of the active disks fail. When a device failure is detected, that
device is marked as ``bad'' and reconstruction is immediately started
on the first spare-disk available.
Thus, spare disks add a nice extra safety to especially RAID-5 systems
that perhaps are hard to get to (physically). One can allow the system
to run for some time, with a faulty device, since all redundancy is
preserved by means of the spare disk.
You cannot be sure that your system will keep running after a disk
crash though. The RAID layer should handle device failures just fine,
but SCSI drivers could be broken on error handling, or the IDE chipset
could lock up, or a lot of other things could happen.
Also, once reconstruction to a hot-spare begins, the RAID layer will
start reading from all the other disks to re-create the redundant
information. If multiple disks have built up bad blocks over time, the
reconstruction itself can actually trigger a failure on one of the
"good" disks. This will lead to a complete RAID failure. If you do
frequent backups of the entire filesystem on the RAID array, then it
is highly unlikely that you would ever get in this situation - this is
another very good reason for taking frequent backups. Remember, RAID
is not a substitute for backups.
This setup lets the machine swap in parallel on seven SCSI devices. No
need for RAID, since this has been a kernel feature for a long time.
Another reason to use RAID for swap is high availability.

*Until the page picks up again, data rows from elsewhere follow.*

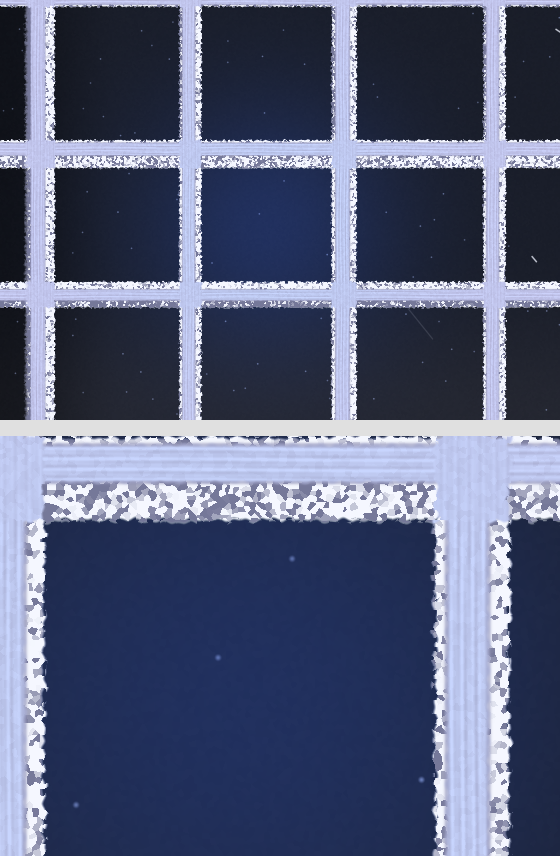
Top, the full canvas; bottom, a detail of the centre.
Reproduce this pattern procedurally as a WebGL 2 fragment shader.

```glsl
#version 300 es
precision highp float;
// Rough frosted grid lines with bright chipped edges over dark blue-black panes.

uniform vec2 u_resolution;
out vec4 fragColor;

vec2 hash2(vec2 p) {
    vec3 q = fract(p.xyx * vec3(0.1031, 0.1030, 0.0973));
    q += dot(q, q.yzx + 33.33);
    return fract((q.xx + q.yz) * q.zy);
}

// Cellular noise: distance to the nearest point, and that point's random value.
vec2 cellular(vec2 p) {
    vec2 best = vec2(9.0, 0.0);
    for (int j = -1; j <= 1; j++)
    for (int i = -1; i <= 1; i++) {
        vec2 cell = floor(p) + vec2(i, j);
        float dist = length(cell + hash2(cell) - p);
        if (dist < best.x) best = vec2(dist, hash2(cell + 71.0).x);
    }
    return best;
}

float segment(vec2 p, vec2 a, vec2 b) {
    vec2 ab = b - a;
    return length(p - a - ab * clamp(dot(p - a, ab) / dot(ab, ab), 0.0, 1.0));
}

float band(float d, float lo, float hi, float soft) {
    return smoothstep(lo - soft, lo + soft, d) * (1.0 - smoothstep(hi - soft, hi + soft, d));
}

// Limits are outer, core, core, outer; returns coverage, flank and groove.
vec3 strip(float d, float along, vec4 limits, float soft, float rough) {
    float wobble = sin(along * 310.0 + limits.x * 900.0) + sin(along * 571.0 + d * 60.0);
    float cover = band(d + 0.0007 * wobble + 0.004 * (rough - 0.5), limits.x, limits.w, soft);
    float core = band(d + 0.0004 * wobble, limits.y, limits.z, 0.002);
    vec2 g = (d - limits.yz) / 0.0018;
    return vec3(cover, cover * (1.0 - core), cover * (exp(-g.x * g.x) + exp(-g.y * g.y)));
}

void main() {
    vec2 p = gl_FragCoord.xy / u_resolution.y;
    float px = 1.0 / u_resolution.y;

    // Signed offset from the nearest vertical and horizontal line
    vec2 pitch = vec2(0.3602, 0.3472), origin = vec2(0.0972, 0.2986);
    vec2 id = round((p - origin) / pitch);
    vec2 d = p - origin - id * pitch;
    ivec2 line = clamp(ivec2(id), ivec2(0), ivec2(3, 2));
    vec4 columns[4] = vec4[4](
        vec4(-0.035, -0.024, 0.010, 0.033), vec4(-0.030, -0.023, 0.007, 0.022),
        vec4(-0.028, -0.019, 0.015, 0.031), vec4(-0.027, -0.020, 0.010, 0.026));
    vec4 rows[3] = vec4[3](
        vec4(-0.031, -0.014, 0.012, 0.030), vec4(-0.046, -0.016, 0.014, 0.020),
        vec4(-0.009, -0.004, 0.012, 0.030));

    // Grain and the two sets of strips
    vec2 grain = cellular(p * 210.0);
    float blur = line.x == 0 && d.x < 0.0 ? 0.006 : 0.0015;
    vec3 v = strip(d.x, p.y, columns[line.x], max(blur, 0.7 * px), grain.y);
    vec3 h = strip(d.y, p.x, rows[line.y], max(0.0015, 0.7 * px), grain.y);
    float cover = max(v.x, h.x);
    float flankV = v.y * (1.0 - h.x), flankH = h.y * (1.0 - v.x);

    // Dark panes: blue glow in the middle, grey haze below, dim left side
    vec2 c = p - vec2(0.64, 0.46);
    vec3 pane = vec3(0.10, 0.115, 0.16) + vec3(0.03, 0.075, 0.21) * exp(-10.0 * dot(c, c));
    pane += vec3(0.04, 0.035, 0.03) * (1.0 - smoothstep(0.0, 0.4, p.y));
    pane *= mix(0.6, 1.0, smoothstep(0.0, 0.3, p.x));
    pane += 0.008 * (grain.y - 0.5);

    // Sparse dust and a few scratches
    vec2 speck = cellular(p * 19.0);
    pane += vec3(0.3, 0.33, 0.42) * step(0.72, speck.y) * speck.y
          * (1.0 - smoothstep(0.0, 0.0035, speck.x / 19.0));
    float faint = segment(p, vec2(0.972, 0.265), vec2(1.030, 0.193));
    float sharp = min(segment(p, vec2(1.267, 0.389), vec2(1.277, 0.377)),
                      segment(p, vec2(1.324, 0.930), vec2(1.333, 0.924)));
    pane += 0.10 * (1.0 - smoothstep(0.0, 0.003, faint));
    pane += 0.65 * (1.0 - smoothstep(0.0, 0.0035, sharp));

    // Frosted core with long streaks along each line
    float streakV = sin(d.x * 820.0 + sin(p.y * 17.0)) + 0.6 * sin(d.x * 1430.0 + p.y * 9.0);
    float streakH = sin(d.y * 760.0 + sin(p.x * 19.0)) + 0.6 * sin(d.y * 1510.0 + p.x * 7.0);
    float streak = mix(streakH, streakV, v.x) * (1.0 - 0.6 * v.x * h.x);
    vec3 core = mix(vec3(0.67, 0.66, 0.80), vec3(0.80, 0.82, 0.98),
                    clamp(0.68 + 0.22 * streak + 0.25 * (grain.y - 0.5), 0.0, 1.0));
    core += vec3(-0.02, 0.02, 0.02) * exp(-6.0 * dot(c, c));

    // Chipped white flanks, dirtier on some sides
    float dirtV = line.x == 0 && d.x < 0.0 ? 0.85 : 0.22;
    if (d.x < 0.0) dirtV += 0.4 * smoothstep(0.64, 0.72, p.y);
    float dirtH = d.y > 0.0 ? 0.2 : line.y == 0 ? 0.75 : 0.4;
    float dirt = mix(dirtH, dirtV, step(flankH, flankV));
    float chip = smoothstep(1.0 - dirt - 0.2, 1.0 - dirt + 0.2, grain.y);
    vec3 flank = mix(vec3(0.96, 0.97, 1.0), vec3(0.46, 0.47, 0.60), chip);
    vec3 bar = mix(core, flank, clamp(flankV + flankH, 0.0, 1.0));
    float groove = v.z * (1.0 - h.x) + h.z * (1.0 - v.x);
    bar = mix(bar, vec3(0.56, 0.56, 0.70), 0.5 * clamp(groove, 0.0, 1.0));

    // Composite with a slight warm fringe under the rough edges
    vec3 color = mix(pane, bar, cover);
    color += vec3(0.20, 0.20, 0.02) * h.x * (1.0 - h.x) * (1.0 - v.x) * step(d.y, 0.0);
    fragColor = vec4(clamp(color, 0.0, 1.0), 1.0);
}
```
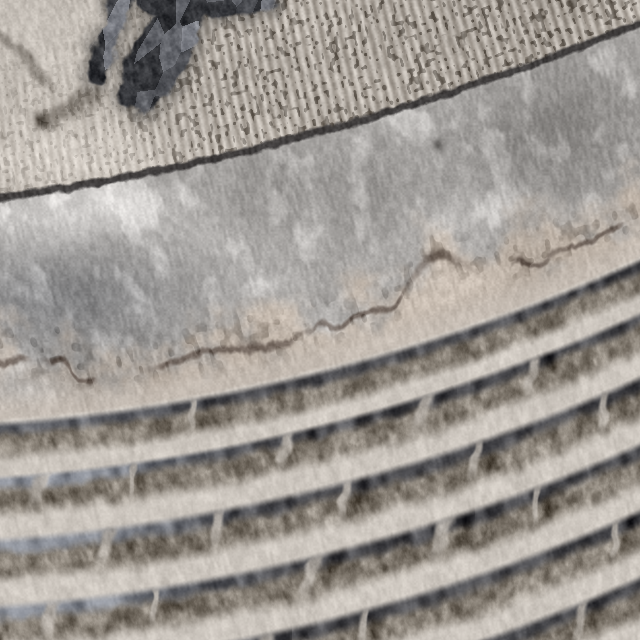
Write a three.js fragment shader that draws this texture.

```glsl
varying vec2 vUv;

float hash(vec2 p) {
  vec3 q = fract(vec3(p.xyx) * 0.1031);
  q += dot(q, q.yzx + 33.33);
  return fract((q.x + q.y) * q.z);
}

float noise(vec2 p) {
  vec2 i = floor(p), f = fract(p);
  f = f * f * (3.0 - 2.0 * f);
  return mix(mix(hash(i), hash(i + vec2(1, 0)), f.x),
             mix(hash(i + vec2(0, 1)), hash(i + 1.0), f.x), f.y);
}

float fbm(vec2 p) {
  float sum = 0.0, gain = 0.5;
  for (int i = 0; i < 4; i++) {
    sum += gain * noise(p);
    p = mat2(1.6, 1.2, -1.2, 1.6) * p + 7.3;
    gain *= 0.5;
  }
  return sum / 0.94;
}

float segment(vec2 p, vec2 a, vec2 b) {
  vec2 d = b - a;
  return length(p - a - d * clamp(dot(p - a, d) / dot(d, d), 0.0, 1.0));
}

float blob(vec2 p, vec2 center, vec2 size) {
  vec2 d = (p - center) / size;
  return exp(-dot(d, d));
}

// Nearest-cell shade for broken rubber facets
float facets(vec2 p) {
  float best = 9.0, shade = 0.0;
  for (int j = -1; j <= 1; j++)
    for (int i = -1; i <= 1; i++) {
      vec2 c = floor(p) + vec2(i, j);
      float d = length(c + vec2(hash(c), hash(c + 41.0)) - p);
      if (d < best) { best = d; shade = hash(c + 17.0); }
    }
  return shade;
}

// Worn sidewall with a dusty cracked lower border
vec3 sidewall(vec2 p, float v, vec2 grainUv) {
  float cloud = fbm(p * 7.0);
  vec3 col = vec3(0.64, 0.63, 0.62) + 0.2 * (cloud - 0.5);
  col += 0.17 * blob(p, vec2(0.14, 0.67), vec2(0.17, 0.06));
  col -= vec3(0.12, 0.11, 0.095) * blob(p, vec2(0.09, 0.53), vec2(0.2, 0.08));
  col -= 0.09 * blob(p, vec2(0.86, 0.79), vec2(0.2, 0.09));
  col += 0.12 * smoothstep(0.5, 0.75, fbm(grainUv * vec2(30.0, 18.0)));
  float bump = blob(p, vec2(0.68, p.y), vec2(0.05, 1.0));
  float crackY = 0.4 + 0.065 * bump + 0.035 * smoothstep(0.13, 0.1, p.x)
               + 0.04 * (fbm(p * vec2(26.0, 12.0)) - 0.5);
  float dust = smoothstep(0.07, -0.03, v - crackY + 0.22 * (fbm(p * 16.0) - 0.5));
  dust *= 1.0 - 0.75 * blob(p, vec2(0.04, 0.385), vec2(0.09, 0.05));
  col = mix(col, vec3(0.745, 0.7, 0.655) + 0.14 * (cloud - 0.5), dust);
  float gap = smoothstep(0.42, 0.6, noise(p * vec2(17.0, 6.0) + 3.0));
  float crack = smoothstep(0.008, 0.001, abs(v - crackY) / (1.0 + 1.2 * bump));
  col = mix(col, vec3(0.36, 0.31, 0.28), crack * max(gap, 0.8 * bump) * 0.75);
  float flakes = smoothstep(0.6, 0.78, noise(grainUv * vec2(95.0, 65.0)));
  col -= 0.13 * flakes * smoothstep(0.07, 0.0, abs(v - crackY - 0.01));
  col -= 0.22 * blob(p, vec2(0.684, 0.774), vec2(0.008, 0.011));
  return col;
}

// Fine ribs above the seam, fading into smooth dust at the left
vec3 ribbedBand(vec2 p, float s) {
  float u = p.x + s * (0.12 + 0.2 * p.x);
  float rib = 0.5 + 0.5 * sin(u * 435.0 + 1.5 * noise(p * 9.0));
  float strength = mix(0.45, 1.0, smoothstep(0.1, 0.4, p.x));
  strength *= 1.0 - 0.9 * blob(p, vec2(0.04, 0.97), vec2(0.14, 0.1));
  vec3 col = vec3(0.77, 0.745, 0.715) + 0.14 * (fbm(p * 8.0) - 0.5);
  col += 0.09 * blob(p, vec2(0.14, 0.75), vec2(0.12, 0.06));
  col -= vec3(0.19, 0.195, 0.2) * rib * strength;
  float pits = smoothstep(0.62, 0.8, noise(vec2(u * 200.0, s * 150.0)));
  col -= 0.23 * pits * strength;
  float scuff = abs(p.y - 0.92 + 0.9 * p.x - 0.04 * fbm(p * 25.0));
  col -= 0.2 * smoothstep(0.018, 0.0, scuff) * smoothstep(0.1, 0.06, p.x);
  float tear = segment(p, vec2(0.07, 0.815), vec2(0.15, 0.855)) + 0.03 * (fbm(p * 40.0) - 0.5);
  col -= 0.22 * smoothstep(0.022, 0.0, tear);
  col -= 0.35 * blob(p, vec2(0.062, 0.812), vec2(0.01, 0.012));
  return col;
}

// Curved grooves between pale ridges, crossed by small rubber ties
vec3 grooves(vec2 p, float t, vec2 grainUv) {
  float row = floor(t), f = fract(t);
  float rough = fbm(grainUv * vec2(75.0, 50.0));
  float edge = f + 0.16 * (fbm(p * vec2(32.0, 20.0)) - 0.5);
  vec3 ridge = vec3(0.795, 0.77, 0.74) + 0.12 * (rough - 0.5);
  vec3 floorCol = vec3(0.5, 0.47, 0.43) + 0.5 * (rough - 0.5);
  float sheen = smoothstep(0.48, 0.1, p.x) * mix(0.4, 1.0, step(0.5, row));
  vec3 wall = mix(vec3(0.27, 0.27, 0.285), vec3(0.58, 0.6, 0.64), sheen * 0.8);
  wall += 0.28 * (noise(grainUv * vec2(65.0, 25.0)) - 0.5);
  vec3 col = mix(wall, floorCol, smoothstep(0.17, 0.37, edge));
  col = mix(col, ridge, smoothstep(0.52, 0.8, edge));
  col = mix(ridge, col, smoothstep(0.0, 0.15, f));
  // Ties
  float along = p.x * 5.0 + row * 0.43;
  float id = hash(vec2(floor(along), row + 5.0));
  float x = fract(along) - 0.25 - 0.5 * id + 0.2 * (f - 0.4) * (id - 0.2);
  x += 0.05 * (noise(p * 60.0) - 0.5);
  float width = mix(0.025, 0.09, id * id);
  float span = smoothstep(0.0, 0.15, f) * smoothstep(0.75, 0.4, f) * step(0.35, id);
  col -= 0.13 * smoothstep(0.12, 0.0, abs(x - width - 0.08)) * span;
  float tie = smoothstep(width, width * 0.3, abs(x)) * span;
  return mix(col, vec3(0.7, 0.675, 0.645) + 0.25 * (rough - 0.5), tie * 0.85);
}

void main() {
  vec2 p = vUv;
  float s = p.y - 0.69 - 0.144 * p.x - 0.13 * p.x * p.x;
  float v = p.y - 0.066 * p.x - 0.2 * p.x * p.x;
  vec2 grainUv = vec2(p.x + 0.25 * p.y, v);

  // Main bands
  float t = v > 0.25 ? 1.0 - (v - 0.25) / 0.088 : 1.0 + (0.25 - v) / 0.104;
  t += 0.07 - 0.13 * p.x * smoothstep(0.0, 1.0, p.x) + 0.1 * smoothstep(0.6, 1.4, t);
  vec3 lip = vec3(0.765, 0.73, 0.695) + 0.1 * (fbm(grainUv * vec2(40.0, 25.0)) - 0.5);
  vec3 col = mix(sidewall(p, v, grainUv), lip, smoothstep(-0.6, -0.1, t) * 0.8);
  col = mix(col, grooves(p, max(t, 0.0), grainUv), smoothstep(-0.05, 0.05, t));
  col = mix(col, ribbedBand(p, s), smoothstep(-0.002, 0.003, s));

  // Ragged dark seam
  float seam = abs(s + 0.009 * (fbm(p * 65.0) - 0.5));
  col = mix(col, vec3(0.2, 0.19, 0.19), 0.9 * smoothstep(0.009, 0.003, seam));

  // Torn rubber chunk
  float chunk = segment(p, vec2(0.19, 1.0), vec2(0.15, 0.885)) - 0.016;
  chunk = min(chunk, segment(p, vec2(0.3, 1.01), vec2(0.225, 0.865)) - 0.04);
  chunk = min(chunk, segment(p, vec2(0.25, 1.0), vec2(0.395, 1.005)) - 0.032);
  chunk += 0.03 * (fbm(p * 32.0) - 0.5);
  col *= 1.0 - 0.25 * smoothstep(0.025, 0.0, chunk);
  float facet = facets(vec2(p.x * 40.0 - p.y * 16.0, p.y * 18.0 + p.x * 6.0));
  vec3 rubber = mix(vec3(0.17, 0.175, 0.19), vec3(0.52, 0.53, 0.56), facet * facet);
  rubber += 0.25 * (fbm(p * 75.0) - 0.5);
  col = mix(col, rubber, smoothstep(0.004, -0.004, chunk));

  // Streaked dust grain
  float grain = noise(grainUv * vec2(210.0, 85.0)) + 0.6 * noise(p * 330.0) - 0.8;
  col += 0.1 * grain * mix(0.6, 1.0, smoothstep(0.3, 0.42, v));
  gl_FragColor = vec4(clamp(col + 0.01, 0.0, 1.0), 1.0);
}
```
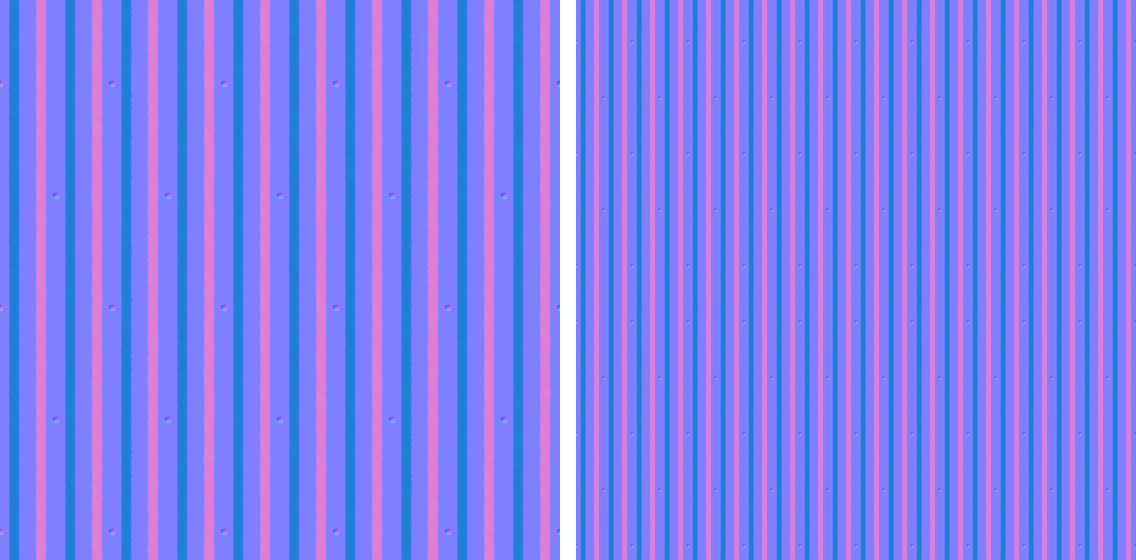
Left, the tile; right, the same tile 2 across and 2 down.
Write a three.js fragment shader that draws this texture map.

```glsl
varying vec2 vUv;

float hash(vec2 p) {
  vec3 q = fract(p.xyx * 0.1031);
  q += dot(q, q.yzx + 33.33);
  return fract((q.x + q.y) * q.z);
}

// Value noise that wraps after the given number of cells
float noise(vec2 p, vec2 cells) {
  vec2 i = floor(p), f = fract(p);
  f = f * f * (3.0 - 2.0 * f);
  vec2 a = mod(i, cells), b = mod(i + 1.0, cells);
  return mix(mix(hash(a), hash(vec2(b.x, a.y)), f.x),
             mix(hash(vec2(a.x, b.y)), hash(b), f.x), f.y);
}

float band(float x, float start, float end, float soft) {
  return smoothstep(start, start + soft, x) * (1.0 - smoothstep(end - soft, end, x));
}

// Small slanted chips along the four folds of one corrugation
float chips(float u, float y, float rib) {
  float tilt = 0.0;
  for (int k = 0; k < 4; k++) {
    float fk = float(k);
    float side = fk < 1.5 ? -1.0 : 1.0;
    bool crest = k == 1 || k == 2;
    float fold = k == 0 ? 0.16 : k == 1 ? 0.353 : k == 2 ? 0.638 : 0.827;
    float group = mod(rib, 5.0);
    float wear = crest && group == 2.0 ? 1.0 : 0.5 * hash(vec2(group + 7.0, fk + 3.0));
    float d = (u - fold) * 0.1;
    float row = y * 96.0 + d * 110.0;
    float id = mod(floor(row), 96.0);
    float chance = hash(vec2(id + 11.0, rib * 4.0 + fk));
    float dash = band(fract(row), 0.1, 0.5 + 0.4 * chance, 0.2);
    float line = 1.0 - smoothstep(0.0006, 0.0024, abs(d + (chance - 0.5) * 0.001));
    tilt += side * wear * dash * line * (0.15 + 0.3 * chance);
  }
  return tilt;
}

void main() {
  float x = vUv.x * 10.0;
  float u = fract(x), rib = mod(floor(x), 10.0);

  // Two sloping flanks between flat crests and valleys
  float rise = band(u, 0.150, 0.360, 0.046);
  float fall = band(u, 0.632, 0.832, 0.036);
  vec2 slope = vec2(1.13 * (fall - rise), -0.015 * (fall + rise));
  slope.x += chips(u, vUv.y, rib);

  // Faint slanted grain, stronger on the flanks
  vec2 grain = vec2(vUv.x * 120.0, (vUv.x + vUv.y) * 120.0);
  vec2 rough = vec2(noise(grain, vec2(120.0)),
                    noise(grain + vec2(37.0, 61.0), vec2(120.0))) - 0.5;
  slope += rough * mix(0.015, 0.09, rise + fall);
  slope.x += 0.012 * (noise(vUv * vec2(60.0, 6.0), vec2(60.0, 6.0)) - 0.5);

  // Staggered round fasteners in the valleys
  float row = floor(vUv.y * 5.0);
  vec2 cell = vec2(fract(vUv.x * 5.0 - 0.5 * mod(row, 2.0) + 0.5) - 0.5,
                   fract(vUv.y * 5.0) - 0.25);
  vec2 offset = cell / 5.0;
  float r = length(offset) / 0.0062;
  float dome = smoothstep(0.1, 0.7, r) * (1.0 - smoothstep(0.8, 1.15, r));
  slope += vec2(0.5, -0.5) * offset / max(length(offset), 0.0001) * dome;

  vec3 normal = normalize(vec3(slope, 1.0));
  gl_FragColor = vec4(normal * 0.5 + 0.5, 1.0);
}
```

If you set
up a system to boot on eg. a RAID-1 device, the system should be able
to survive a disk crash. But if the system has been swapping on the
now faulty device, you will for sure be going down. Swapping on a
RAID-1 device would solve this problem.
There has been a lot of discussion about whether swap was stable on
RAID devices. This is a continuing debate, because it depends highly
on other aspects of the kernel as well. As of this writing, it seems
that swapping on RAID should be perfectly stable, you should however
stress-test the system yourself until you are satisfied with the
You can set up RAID in a swap file on a filesystem on your RAID
device, or you can set up a RAID device as a swap partition, as you
see fit. As usual, the RAID device is just a block device.